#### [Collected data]
•••

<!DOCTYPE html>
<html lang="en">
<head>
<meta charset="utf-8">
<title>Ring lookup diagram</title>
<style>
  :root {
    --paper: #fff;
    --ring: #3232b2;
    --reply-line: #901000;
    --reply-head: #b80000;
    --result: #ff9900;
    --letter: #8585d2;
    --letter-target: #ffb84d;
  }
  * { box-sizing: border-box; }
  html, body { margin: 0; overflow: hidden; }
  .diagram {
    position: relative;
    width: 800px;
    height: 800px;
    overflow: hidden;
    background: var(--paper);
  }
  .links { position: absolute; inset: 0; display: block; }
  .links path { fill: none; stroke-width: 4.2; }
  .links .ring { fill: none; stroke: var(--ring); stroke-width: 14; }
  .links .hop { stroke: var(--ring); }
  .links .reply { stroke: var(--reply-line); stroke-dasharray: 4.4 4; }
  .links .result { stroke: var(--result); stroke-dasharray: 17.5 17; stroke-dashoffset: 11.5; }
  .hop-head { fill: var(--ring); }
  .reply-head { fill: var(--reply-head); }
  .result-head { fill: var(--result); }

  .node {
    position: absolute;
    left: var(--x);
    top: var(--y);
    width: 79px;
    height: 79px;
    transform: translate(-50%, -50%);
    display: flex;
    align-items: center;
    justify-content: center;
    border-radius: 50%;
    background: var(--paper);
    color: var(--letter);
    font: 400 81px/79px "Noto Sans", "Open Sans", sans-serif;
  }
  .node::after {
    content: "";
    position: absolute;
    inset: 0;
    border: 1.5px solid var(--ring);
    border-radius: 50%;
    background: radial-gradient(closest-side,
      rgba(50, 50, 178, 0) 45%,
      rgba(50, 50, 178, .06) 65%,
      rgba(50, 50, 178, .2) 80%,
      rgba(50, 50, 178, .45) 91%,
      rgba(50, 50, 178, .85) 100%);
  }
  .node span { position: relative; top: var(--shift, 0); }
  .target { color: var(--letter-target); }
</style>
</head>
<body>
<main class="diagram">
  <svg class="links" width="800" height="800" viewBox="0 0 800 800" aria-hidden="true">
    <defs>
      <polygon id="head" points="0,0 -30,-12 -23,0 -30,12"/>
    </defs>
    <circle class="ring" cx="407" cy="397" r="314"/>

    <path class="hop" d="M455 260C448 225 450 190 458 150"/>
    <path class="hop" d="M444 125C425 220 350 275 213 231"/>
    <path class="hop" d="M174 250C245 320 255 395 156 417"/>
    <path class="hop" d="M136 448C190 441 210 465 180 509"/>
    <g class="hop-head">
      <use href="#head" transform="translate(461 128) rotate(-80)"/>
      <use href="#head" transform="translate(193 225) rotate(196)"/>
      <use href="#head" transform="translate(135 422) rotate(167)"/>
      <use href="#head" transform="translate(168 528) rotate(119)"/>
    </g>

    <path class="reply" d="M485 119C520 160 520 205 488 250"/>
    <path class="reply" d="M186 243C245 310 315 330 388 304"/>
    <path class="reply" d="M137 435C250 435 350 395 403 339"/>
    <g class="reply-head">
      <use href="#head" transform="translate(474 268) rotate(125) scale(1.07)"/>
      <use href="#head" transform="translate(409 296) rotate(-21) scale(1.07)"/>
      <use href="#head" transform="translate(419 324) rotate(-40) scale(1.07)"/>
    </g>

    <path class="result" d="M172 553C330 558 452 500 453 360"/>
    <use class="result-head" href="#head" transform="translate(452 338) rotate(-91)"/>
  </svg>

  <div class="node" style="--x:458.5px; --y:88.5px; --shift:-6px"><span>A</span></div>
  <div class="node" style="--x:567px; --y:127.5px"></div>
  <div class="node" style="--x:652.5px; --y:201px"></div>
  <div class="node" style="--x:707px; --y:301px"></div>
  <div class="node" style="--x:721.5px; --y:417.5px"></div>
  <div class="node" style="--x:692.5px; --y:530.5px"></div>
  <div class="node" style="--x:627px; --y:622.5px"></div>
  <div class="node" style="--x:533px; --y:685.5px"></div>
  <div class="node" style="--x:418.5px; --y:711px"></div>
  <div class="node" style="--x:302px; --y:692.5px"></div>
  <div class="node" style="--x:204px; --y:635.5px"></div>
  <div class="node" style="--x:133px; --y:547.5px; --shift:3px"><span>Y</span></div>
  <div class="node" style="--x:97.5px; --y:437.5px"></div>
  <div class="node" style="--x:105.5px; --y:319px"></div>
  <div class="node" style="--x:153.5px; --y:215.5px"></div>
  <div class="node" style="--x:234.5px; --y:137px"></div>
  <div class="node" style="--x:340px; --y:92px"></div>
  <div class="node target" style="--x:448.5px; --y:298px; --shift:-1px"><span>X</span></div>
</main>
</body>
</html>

•••

#### [PROBLEM DESCRIPTION]
Nothing in the entries above should differ when you return them in full.

#### [SOLUTION TO THE EXERCISE]
<!DOCTYPE html>
<html lang="en">
<head>
<meta charset="utf-8">
<title>Ring lookup diagram</title>
<style>
  :root {
    --paper: #fff;
    --ring: #3232b2;
    --reply-line: #901000;
    --reply-head: #b80000;
    --result: #ff9900;
    --letter: #8585d2;
    --letter-target: #ffb84d;
  }
  * { box-sizing: border-box; }
  html, body { margin: 0; overflow: hidden; }
  .diagram {
    position: relative;
    width: 800px;
    height: 800px;
    overflow: hidden;
    background: var(--paper);
  }
  .links { position: absolute; inset: 0; display: block; }
  .links path { fill: none; stroke-width: 4.2; }
  .links .ring { fill: none; stroke: var(--ring); stroke-width: 14; }
  .links .hop { stroke: var(--ring); }
  .links .reply { stroke: var(--reply-line); stroke-dasharray: 4.4 4; }
  .links .result { stroke: var(--result); stroke-dasharray: 17.5 17; stroke-dashoffset: 11.5; }
  .hop-head { fill: var(--ring); }
  .reply-head { fill: var(--reply-head); }
  .result-head { fill: var(--result); }

  .node {
    position: absolute;
    left: var(--x);
    top: var(--y);
    width: 79px;
    height: 79px;
    transform: translate(-50%, -50%);
    display: flex;
    align-items: center;
    justify-content: center;
    border-radius: 50%;
    background: var(--paper);
    color: var(--letter);
    font: 400 81px/79px "Noto Sans", "Open Sans", sans-serif;
  }
  .node::after {
    content: "";
    position: absolute;
    inset: 0;
    border: 1.5px solid var(--ring);
    border-radius: 50%;
    background: radial-gradient(closest-side,
      rgba(50, 50, 178, 0) 45%,
      rgba(50, 50, 178, .06) 65%,
      rgba(50, 50, 178, .2) 80%,
      rgba(50, 50, 178, .45) 91%,
      rgba(50, 50, 178, .85) 100%);
  }
  .node span { position: relative; top: var(--shift, 0); }
  .target { color: var(--letter-target); }
</style>
</head>
<body>
<main class="diagram">
  <svg class="links" width="800" height="800" viewBox="0 0 800 800" aria-hidden="true">
    <defs>
      <polygon id="head" points="0,0 -30,-12 -23,0 -30,12"/>
    </defs>
    <circle class="ring" cx="407" cy="397" r="314"/>

    <path class="hop" d="M455 260C448 225 450 190 458 150"/>
    <path class="hop" d="M444 125C425 220 350 275 213 231"/>
    <path class="hop" d="M174 250C245 320 255 395 156 417"/>
    <path class="hop" d="M136 448C190 441 210 465 180 509"/>
    <g class="hop-head">
      <use href="#head" transform="translate(461 128) rotate(-80)"/>
      <use href="#head" transform="translate(193 225) rotate(196)"/>
      <use href="#head" transform="translate(135 422) rotate(167)"/>
      <use href="#head" transform="translate(168 528) rotate(119)"/>
    </g>

    <path class="reply" d="M485 119C520 160 520 205 488 250"/>
    <path class="reply" d="M186 243C245 310 315 330 388 304"/>
    <path class="reply" d="M137 435C250 435 350 395 403 339"/>
    <g class="reply-head">
      <use href="#head" transform="translate(474 268) rotate(125) scale(1.07)"/>
      <use href="#head" transform="translate(409 296) rotate(-21) scale(1.07)"/>
      <use href="#head" transform="translate(419 324) rotate(-40) scale(1.07)"/>
    </g>

    <path class="result" d="M172 553C330 558 452 500 453 360"/>
    <use class="result-head" href="#head" transform="translate(452 338) rotate(-91)"/>
  </svg>

  <div class="node" style="--x:458.5px; --y:88.5px; --shift:-6px"><span>A</span></div>
  <div class="node" style="--x:567px; --y:127.5px"></div>
  <div class="node" style="--x:652.5px; --y:201px"></div>
  <div class="node" style="--x:707px; --y:301px"></div>
  <div class="node" style="--x:721.5px; --y:417.5px"></div>
  <div class="node" style="--x:692.5px; --y:530.5px"></div>
  <div class="node" style="--x:627px; --y:622.5px"></div>
  <div class="node" style="--x:533px; --y:685.5px"></div>
  <div class="node" style="--x:418.5px; --y:711px"></div>
  <div class="node" style="--x:302px; --y:692.5px"></div>
  <div class="node" style="--x:204px; --y:635.5px"></div>
  <div class="node" style="--x:133px; --y:547.5px; --shift:3px"><span>Y</span></div>
  <div class="node" style="--x:97.5px; --y:437.5px"></div>
  <div class="node" style="--x:105.5px; --y:319px"></div>
  <div class="node" style="--x:153.5px; --y:215.5px"></div>
  <div class="node" style="--x:234.5px; --y:137px"></div>
  <div class="node" style="--x:340px; --y:92px"></div>
  <div class="node target" style="--x:448.5px; --y:298px; --shift:-1px"><span>X</span></div>
</main>
</body>
</html>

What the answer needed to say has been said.